* _Try it_
Set each line of the records down again exactly, please.

* _Exercise material_

※

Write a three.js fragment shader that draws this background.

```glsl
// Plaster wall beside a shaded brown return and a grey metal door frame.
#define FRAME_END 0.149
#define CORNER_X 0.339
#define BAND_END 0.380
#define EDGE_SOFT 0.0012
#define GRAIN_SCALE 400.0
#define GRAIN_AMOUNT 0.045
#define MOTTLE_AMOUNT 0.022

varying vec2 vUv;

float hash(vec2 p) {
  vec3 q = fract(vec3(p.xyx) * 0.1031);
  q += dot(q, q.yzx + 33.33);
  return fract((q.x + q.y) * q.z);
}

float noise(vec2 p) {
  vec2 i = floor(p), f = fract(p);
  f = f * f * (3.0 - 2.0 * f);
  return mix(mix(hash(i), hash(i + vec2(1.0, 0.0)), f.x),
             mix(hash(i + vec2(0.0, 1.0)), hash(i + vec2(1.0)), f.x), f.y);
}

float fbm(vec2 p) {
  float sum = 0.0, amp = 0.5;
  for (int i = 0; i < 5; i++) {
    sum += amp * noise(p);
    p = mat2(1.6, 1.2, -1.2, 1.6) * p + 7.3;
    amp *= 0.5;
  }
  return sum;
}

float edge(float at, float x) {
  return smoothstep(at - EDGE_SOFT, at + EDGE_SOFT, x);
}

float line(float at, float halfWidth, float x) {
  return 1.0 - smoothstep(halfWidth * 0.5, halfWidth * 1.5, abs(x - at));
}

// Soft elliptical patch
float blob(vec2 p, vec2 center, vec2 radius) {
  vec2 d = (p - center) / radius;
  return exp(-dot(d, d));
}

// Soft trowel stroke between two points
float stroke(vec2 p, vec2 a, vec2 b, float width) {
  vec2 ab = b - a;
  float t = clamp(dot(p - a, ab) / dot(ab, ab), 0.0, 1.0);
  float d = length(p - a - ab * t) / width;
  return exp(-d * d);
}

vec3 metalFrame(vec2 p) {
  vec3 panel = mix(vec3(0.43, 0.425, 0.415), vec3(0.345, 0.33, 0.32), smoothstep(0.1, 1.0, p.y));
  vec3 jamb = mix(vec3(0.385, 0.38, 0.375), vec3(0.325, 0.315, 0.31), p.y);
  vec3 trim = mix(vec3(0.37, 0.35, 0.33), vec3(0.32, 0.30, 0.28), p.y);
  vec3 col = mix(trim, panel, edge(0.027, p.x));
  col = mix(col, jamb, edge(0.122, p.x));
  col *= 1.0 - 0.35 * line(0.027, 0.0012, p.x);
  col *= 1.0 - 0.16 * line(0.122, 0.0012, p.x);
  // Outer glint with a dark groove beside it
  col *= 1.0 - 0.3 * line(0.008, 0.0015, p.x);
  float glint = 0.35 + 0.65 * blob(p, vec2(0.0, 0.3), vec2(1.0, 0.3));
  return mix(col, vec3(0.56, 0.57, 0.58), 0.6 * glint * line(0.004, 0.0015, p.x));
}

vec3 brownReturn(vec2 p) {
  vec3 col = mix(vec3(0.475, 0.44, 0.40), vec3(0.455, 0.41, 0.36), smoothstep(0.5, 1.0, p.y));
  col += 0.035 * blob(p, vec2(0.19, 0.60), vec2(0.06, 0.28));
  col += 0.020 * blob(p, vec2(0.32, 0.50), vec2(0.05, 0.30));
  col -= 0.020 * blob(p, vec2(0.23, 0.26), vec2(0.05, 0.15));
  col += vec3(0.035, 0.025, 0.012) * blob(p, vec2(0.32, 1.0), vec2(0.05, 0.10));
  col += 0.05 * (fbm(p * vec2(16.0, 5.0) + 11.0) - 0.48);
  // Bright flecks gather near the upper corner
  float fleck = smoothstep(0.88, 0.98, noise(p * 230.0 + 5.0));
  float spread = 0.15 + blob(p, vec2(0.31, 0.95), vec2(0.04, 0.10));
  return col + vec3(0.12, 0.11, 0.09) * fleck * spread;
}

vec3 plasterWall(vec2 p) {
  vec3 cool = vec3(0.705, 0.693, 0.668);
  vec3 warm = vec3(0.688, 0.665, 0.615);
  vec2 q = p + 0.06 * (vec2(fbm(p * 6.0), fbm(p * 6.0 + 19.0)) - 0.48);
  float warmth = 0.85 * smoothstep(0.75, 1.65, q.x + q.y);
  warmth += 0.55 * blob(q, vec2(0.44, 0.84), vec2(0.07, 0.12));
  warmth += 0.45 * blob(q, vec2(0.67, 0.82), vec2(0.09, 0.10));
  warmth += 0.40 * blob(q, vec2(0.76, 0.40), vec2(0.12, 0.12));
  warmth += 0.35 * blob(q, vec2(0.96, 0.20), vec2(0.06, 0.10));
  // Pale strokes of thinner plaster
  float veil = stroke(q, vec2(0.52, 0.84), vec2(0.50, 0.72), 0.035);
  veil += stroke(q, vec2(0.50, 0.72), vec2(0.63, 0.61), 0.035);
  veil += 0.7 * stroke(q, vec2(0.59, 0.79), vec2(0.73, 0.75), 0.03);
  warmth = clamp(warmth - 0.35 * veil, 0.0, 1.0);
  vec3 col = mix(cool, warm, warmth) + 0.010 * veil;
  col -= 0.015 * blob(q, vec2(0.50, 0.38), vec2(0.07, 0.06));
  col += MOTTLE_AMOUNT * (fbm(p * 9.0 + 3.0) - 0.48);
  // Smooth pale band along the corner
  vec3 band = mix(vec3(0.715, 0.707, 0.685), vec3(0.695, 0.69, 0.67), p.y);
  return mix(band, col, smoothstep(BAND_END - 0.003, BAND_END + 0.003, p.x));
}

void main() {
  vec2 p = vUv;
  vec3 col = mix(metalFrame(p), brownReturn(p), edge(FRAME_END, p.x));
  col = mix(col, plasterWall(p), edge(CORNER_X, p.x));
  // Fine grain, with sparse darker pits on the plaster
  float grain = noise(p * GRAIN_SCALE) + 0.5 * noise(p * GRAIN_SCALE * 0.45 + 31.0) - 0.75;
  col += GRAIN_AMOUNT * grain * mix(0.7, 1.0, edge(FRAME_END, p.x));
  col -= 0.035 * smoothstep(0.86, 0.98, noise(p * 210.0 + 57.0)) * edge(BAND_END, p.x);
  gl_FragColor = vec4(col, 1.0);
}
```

※

* _Expected output_
Write a three.js fragment shader that draws this background.

```glsl
// Plaster wall beside a shaded brown return and a grey metal door frame.
#define FRAME_END 0.149
#define CORNER_X 0.339
#define BAND_END 0.380
#define EDGE_SOFT 0.0012
#define GRAIN_SCALE 400.0
#define GRAIN_AMOUNT 0.045
#define MOTTLE_AMOUNT 0.022

varying vec2 vUv;

float hash(vec2 p) {
  vec3 q = fract(vec3(p.xyx) * 0.1031);
  q += dot(q, q.yzx + 33.33);
  return fract((q.x + q.y) * q.z);
}

float noise(vec2 p) {
  vec2 i = floor(p), f = fract(p);
  f = f * f * (3.0 - 2.0 * f);
  return mix(mix(hash(i), hash(i + vec2(1.0, 0.0)), f.x),
             mix(hash(i + vec2(0.0, 1.0)), hash(i + vec2(1.0)), f.x), f.y);
}

float fbm(vec2 p) {
  float sum = 0.0, amp = 0.5;
  for (int i = 0; i < 5; i++) {
    sum += amp * noise(p);
    p = mat2(1.6, 1.2, -1.2, 1.6) * p + 7.3;
    amp *= 0.5;
  }
  return sum;
}

float edge(float at, float x) {
  return smoothstep(at - EDGE_SOFT, at + EDGE_SOFT, x);
}

float line(float at, float halfWidth, float x) {
  return 1.0 - smoothstep(halfWidth * 0.5, halfWidth * 1.5, abs(x - at));
}

// Soft elliptical patch
float blob(vec2 p, vec2 center, vec2 radius) {
  vec2 d = (p - center) / radius;
  return exp(-dot(d, d));
}

// Soft trowel stroke between two points
float stroke(vec2 p, vec2 a, vec2 b, float width) {
  vec2 ab = b - a;
  float t = clamp(dot(p - a, ab) / dot(ab, ab), 0.0, 1.0);
  float d = length(p - a - ab * t) / width;
  return exp(-d * d);
}

vec3 metalFrame(vec2 p) {
  vec3 panel = mix(vec3(0.43, 0.425, 0.415), vec3(0.345, 0.33, 0.32), smoothstep(0.1, 1.0, p.y));
  vec3 jamb = mix(vec3(0.385, 0.38, 0.375), vec3(0.325, 0.315, 0.31), p.y);
  vec3 trim = mix(vec3(0.37, 0.35, 0.33), vec3(0.32, 0.30, 0.28), p.y);
  vec3 col = mix(trim, panel, edge(0.027, p.x));
  col = mix(col, jamb, edge(0.122, p.x));
  col *= 1.0 - 0.35 * line(0.027, 0.0012, p.x);
  col *= 1.0 - 0.16 * line(0.122, 0.0012, p.x);
  // Outer glint with a dark groove beside it
  col *= 1.0 - 0.3 * line(0.008, 0.0015, p.x);
  float glint = 0.35 + 0.65 * blob(p, vec2(0.0, 0.3), vec2(1.0, 0.3));
  return mix(col, vec3(0.56, 0.57, 0.58), 0.6 * glint * line(0.004, 0.0015, p.x));
}

vec3 brownReturn(vec2 p) {
  vec3 col = mix(vec3(0.475, 0.44, 0.40), vec3(0.455, 0.41, 0.36), smoothstep(0.5, 1.0, p.y));
  col += 0.035 * blob(p, vec2(0.19, 0.60), vec2(0.06, 0.28));
  col += 0.020 * blob(p, vec2(0.32, 0.50), vec2(0.05, 0.30));
  col -= 0.020 * blob(p, vec2(0.23, 0.26), vec2(0.05, 0.15));
  col += vec3(0.035, 0.025, 0.012) * blob(p, vec2(0.32, 1.0), vec2(0.05, 0.10));
  col += 0.05 * (fbm(p * vec2(16.0, 5.0) + 11.0) - 0.48);
  // Bright flecks gather near the upper corner
  float fleck = smoothstep(0.88, 0.98, noise(p * 230.0 + 5.0));
  float spread = 0.15 + blob(p, vec2(0.31, 0.95), vec2(0.04, 0.10));
  return col + vec3(0.12, 0.11, 0.09) * fleck * spread;
}

vec3 plasterWall(vec2 p) {
  vec3 cool = vec3(0.705, 0.693, 0.668);
  vec3 warm = vec3(0.688, 0.665, 0.615);
  vec2 q = p + 0.06 * (vec2(fbm(p * 6.0), fbm(p * 6.0 + 19.0)) - 0.48);
  float warmth = 0.85 * smoothstep(0.75, 1.65, q.x + q.y);
  warmth += 0.55 * blob(q, vec2(0.44, 0.84), vec2(0.07, 0.12));
  warmth += 0.45 * blob(q, vec2(0.67, 0.82), vec2(0.09, 0.10));
  warmth += 0.40 * blob(q, vec2(0.76, 0.40), vec2(0.12, 0.12));
  warmth += 0.35 * blob(q, vec2(0.96, 0.20), vec2(0.06, 0.10));
  // Pale strokes of thinner plaster
  float veil = stroke(q, vec2(0.52, 0.84), vec2(0.50, 0.72), 0.035);
  veil += stroke(q, vec2(0.50, 0.72), vec2(0.63, 0.61), 0.035);
  veil += 0.7 * stroke(q, vec2(0.59, 0.79), vec2(0.73, 0.75), 0.03);
  warmth = clamp(warmth - 0.35 * veil, 0.0, 1.0);
  vec3 col = mix(cool, warm, warmth) + 0.010 * veil;
  col -= 0.015 * blob(q, vec2(0.50, 0.38), vec2(0.07, 0.06));
  col += MOTTLE_AMOUNT * (fbm(p * 9.0 + 3.0) - 0.48);
  // Smooth pale band along the corner
  vec3 band = mix(vec3(0.715, 0.707, 0.685), vec3(0.695, 0.69, 0.67), p.y);
  return mix(band, col, smoothstep(BAND_END - 0.003, BAND_END + 0.003, p.x));
}

void main() {
  vec2 p = vUv;
  vec3 col = mix(metalFrame(p), brownReturn(p), edge(FRAME_END, p.x));
  col = mix(col, plasterWall(p), edge(CORNER_X, p.x));
  // Fine grain, with sparse darker pits on the plaster
  float grain = noise(p * GRAIN_SCALE) + 0.5 * noise(p * GRAIN_SCALE * 0.45 + 31.0) - 0.75;
  col += GRAIN_AMOUNT * grain * mix(0.7, 1.0, edge(FRAME_END, p.x));
  col -= 0.035 * smoothstep(0.86, 0.98, noise(p * 210.0 + 57.0)) * edge(BAND_END, p.x);
  gl_FragColor = vec4(col, 1.0);
}
```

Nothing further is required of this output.